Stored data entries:
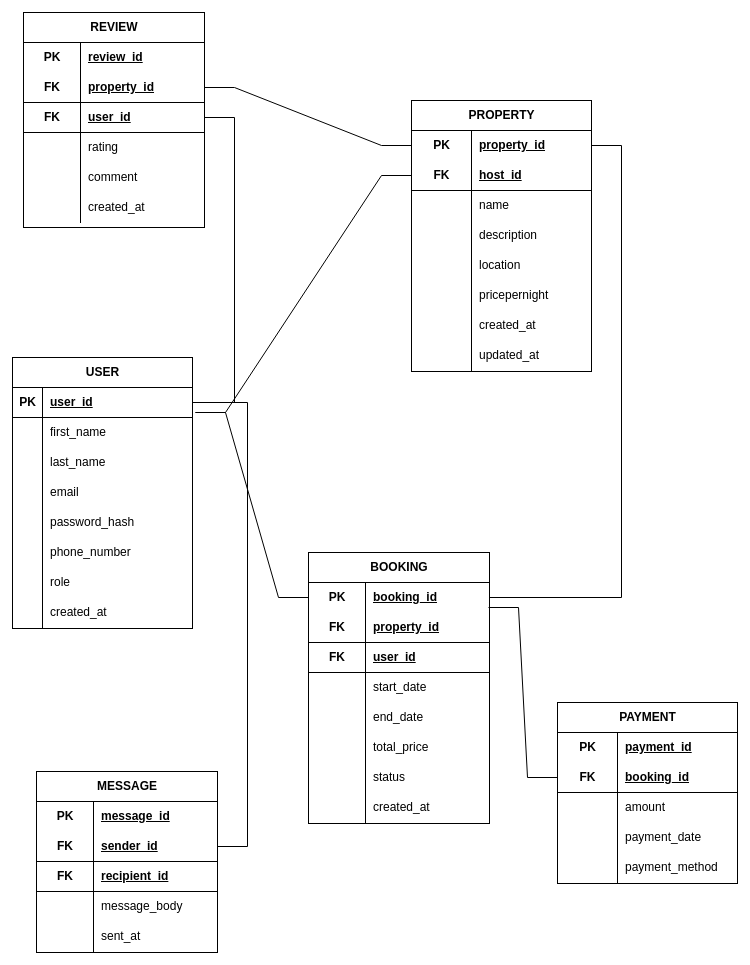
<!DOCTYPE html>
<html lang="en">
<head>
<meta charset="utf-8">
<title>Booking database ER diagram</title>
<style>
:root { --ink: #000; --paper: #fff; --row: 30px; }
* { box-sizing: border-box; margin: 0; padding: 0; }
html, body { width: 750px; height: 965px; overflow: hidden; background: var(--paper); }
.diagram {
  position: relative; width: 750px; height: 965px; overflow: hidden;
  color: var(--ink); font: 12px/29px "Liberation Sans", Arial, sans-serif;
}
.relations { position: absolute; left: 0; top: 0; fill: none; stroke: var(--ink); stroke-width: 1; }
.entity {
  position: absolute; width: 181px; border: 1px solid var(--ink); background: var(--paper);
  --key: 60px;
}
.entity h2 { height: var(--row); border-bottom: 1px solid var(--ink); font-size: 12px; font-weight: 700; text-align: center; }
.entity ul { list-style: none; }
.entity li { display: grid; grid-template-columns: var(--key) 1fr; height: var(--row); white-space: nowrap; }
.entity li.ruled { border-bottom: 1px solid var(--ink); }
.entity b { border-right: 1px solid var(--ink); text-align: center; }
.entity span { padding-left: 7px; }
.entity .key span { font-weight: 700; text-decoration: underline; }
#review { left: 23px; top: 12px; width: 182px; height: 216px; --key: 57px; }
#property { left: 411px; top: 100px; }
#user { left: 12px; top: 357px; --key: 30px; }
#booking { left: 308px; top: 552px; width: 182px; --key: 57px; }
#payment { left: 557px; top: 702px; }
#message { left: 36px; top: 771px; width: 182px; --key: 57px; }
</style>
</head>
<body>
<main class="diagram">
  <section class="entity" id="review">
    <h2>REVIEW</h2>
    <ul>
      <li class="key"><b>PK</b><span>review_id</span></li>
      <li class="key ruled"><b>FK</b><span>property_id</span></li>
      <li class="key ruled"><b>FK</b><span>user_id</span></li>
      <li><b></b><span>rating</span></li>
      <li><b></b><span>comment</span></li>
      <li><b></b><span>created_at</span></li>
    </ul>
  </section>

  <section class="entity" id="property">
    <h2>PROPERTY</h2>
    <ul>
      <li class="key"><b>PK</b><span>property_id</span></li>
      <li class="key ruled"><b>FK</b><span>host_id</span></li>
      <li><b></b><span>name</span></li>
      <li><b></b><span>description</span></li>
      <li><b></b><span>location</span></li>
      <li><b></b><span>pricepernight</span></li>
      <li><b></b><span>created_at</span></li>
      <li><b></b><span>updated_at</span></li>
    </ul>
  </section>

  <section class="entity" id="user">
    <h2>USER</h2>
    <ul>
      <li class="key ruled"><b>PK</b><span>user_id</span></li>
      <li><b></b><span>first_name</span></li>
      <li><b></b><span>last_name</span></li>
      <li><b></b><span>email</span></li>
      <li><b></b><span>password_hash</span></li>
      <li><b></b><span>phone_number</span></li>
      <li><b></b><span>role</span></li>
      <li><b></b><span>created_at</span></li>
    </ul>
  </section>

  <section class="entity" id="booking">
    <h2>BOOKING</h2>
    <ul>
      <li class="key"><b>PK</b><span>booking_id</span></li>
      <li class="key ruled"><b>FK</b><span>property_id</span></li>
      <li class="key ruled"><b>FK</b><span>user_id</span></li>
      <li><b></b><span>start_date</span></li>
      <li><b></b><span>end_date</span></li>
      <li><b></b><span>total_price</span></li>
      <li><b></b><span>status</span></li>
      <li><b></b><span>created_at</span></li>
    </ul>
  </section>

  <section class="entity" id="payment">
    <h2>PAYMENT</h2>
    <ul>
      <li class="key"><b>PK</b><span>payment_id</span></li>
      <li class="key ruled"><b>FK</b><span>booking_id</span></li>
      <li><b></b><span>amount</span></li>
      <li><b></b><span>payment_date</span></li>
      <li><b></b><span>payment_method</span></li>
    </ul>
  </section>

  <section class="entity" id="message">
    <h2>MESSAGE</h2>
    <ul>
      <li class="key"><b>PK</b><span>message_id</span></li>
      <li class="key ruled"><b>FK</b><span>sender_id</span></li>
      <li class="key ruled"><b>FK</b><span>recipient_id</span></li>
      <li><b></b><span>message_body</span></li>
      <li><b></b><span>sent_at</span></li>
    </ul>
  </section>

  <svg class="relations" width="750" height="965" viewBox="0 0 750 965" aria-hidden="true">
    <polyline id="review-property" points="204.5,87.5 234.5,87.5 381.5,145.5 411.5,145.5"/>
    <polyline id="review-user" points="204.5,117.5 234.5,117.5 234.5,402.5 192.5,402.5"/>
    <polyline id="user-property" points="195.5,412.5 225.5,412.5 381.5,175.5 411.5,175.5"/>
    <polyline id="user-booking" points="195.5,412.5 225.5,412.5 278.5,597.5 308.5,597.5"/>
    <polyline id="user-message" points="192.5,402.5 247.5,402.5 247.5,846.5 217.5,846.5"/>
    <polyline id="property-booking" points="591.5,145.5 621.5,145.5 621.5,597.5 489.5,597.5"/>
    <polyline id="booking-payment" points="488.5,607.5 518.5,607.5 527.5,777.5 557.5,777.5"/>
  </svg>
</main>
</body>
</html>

• _What this task involves_
With the line holding "700; text-decoration: underline;" as the first and the line holding "<li><b></b><span>role</span></li>" as the last, set down that range of the entries above exactly, and nothing else.

• _Exercise result_
.entity .key span { font-weight: 700; text-decoration: underline; }
#review { left: 23px; top: 12px; width: 182px; height: 216px; --key: 57px; }
#property { left: 411px; top: 100px; }
#user { left: 12px; top: 357px; --key: 30px; }
#booking { left: 308px; top: 552px; width: 182px; --key: 57px; }
#payment { left: 557px; top: 702px; }
#message { left: 36px; top: 771px; width: 182px; --key: 57px; }
</style>
</head>
<body>
<main class="diagram">
  <section class="entity" id="review">
    <h2>REVIEW</h2>
    <ul>
      <li class="key"><b>PK</b><span>review_id</span></li>
      <li class="key ruled"><b>FK</b><span>property_id</span></li>
      <li class="key ruled"><b>FK</b><span>user_id</span></li>
      <li><b></b><span>rating</span></li>
      <li><b></b><span>comment</span></li>
      <li><b></b><span>created_at</span></li>
    </ul>
  </section>

  <section class="entity" id="property">
    <h2>PROPERTY</h2>
    <ul>
      <li class="key"><b>PK</b><span>property_id</span></li>
      <li class="key ruled"><b>FK</b><span>host_id</span></li>
      <li><b></b><span>name</span></li>
      <li><b></b><span>description</span></li>
      <li><b></b><span>location</span></li>
      <li><b></b><span>pricepernight</span></li>
      <li><b></b><span>created_at</span></li>
      <li><b></b><span>updated_at</span></li>
    </ul>
  </section>

  <section class="entity" id="user">
    <h2>USER</h2>
    <ul>
      <li class="key ruled"><b>PK</b><span>user_id</span></li>
      <li><b></b><span>first_name</span></li>
      <li><b></b><span>last_name</span></li>
      <li><b></b><span>email</span></li>
      <li><b></b><span>password_hash</span></li>
      <li><b></b><span>phone_number</span></li>
      <li><b></b><span>role</span></li>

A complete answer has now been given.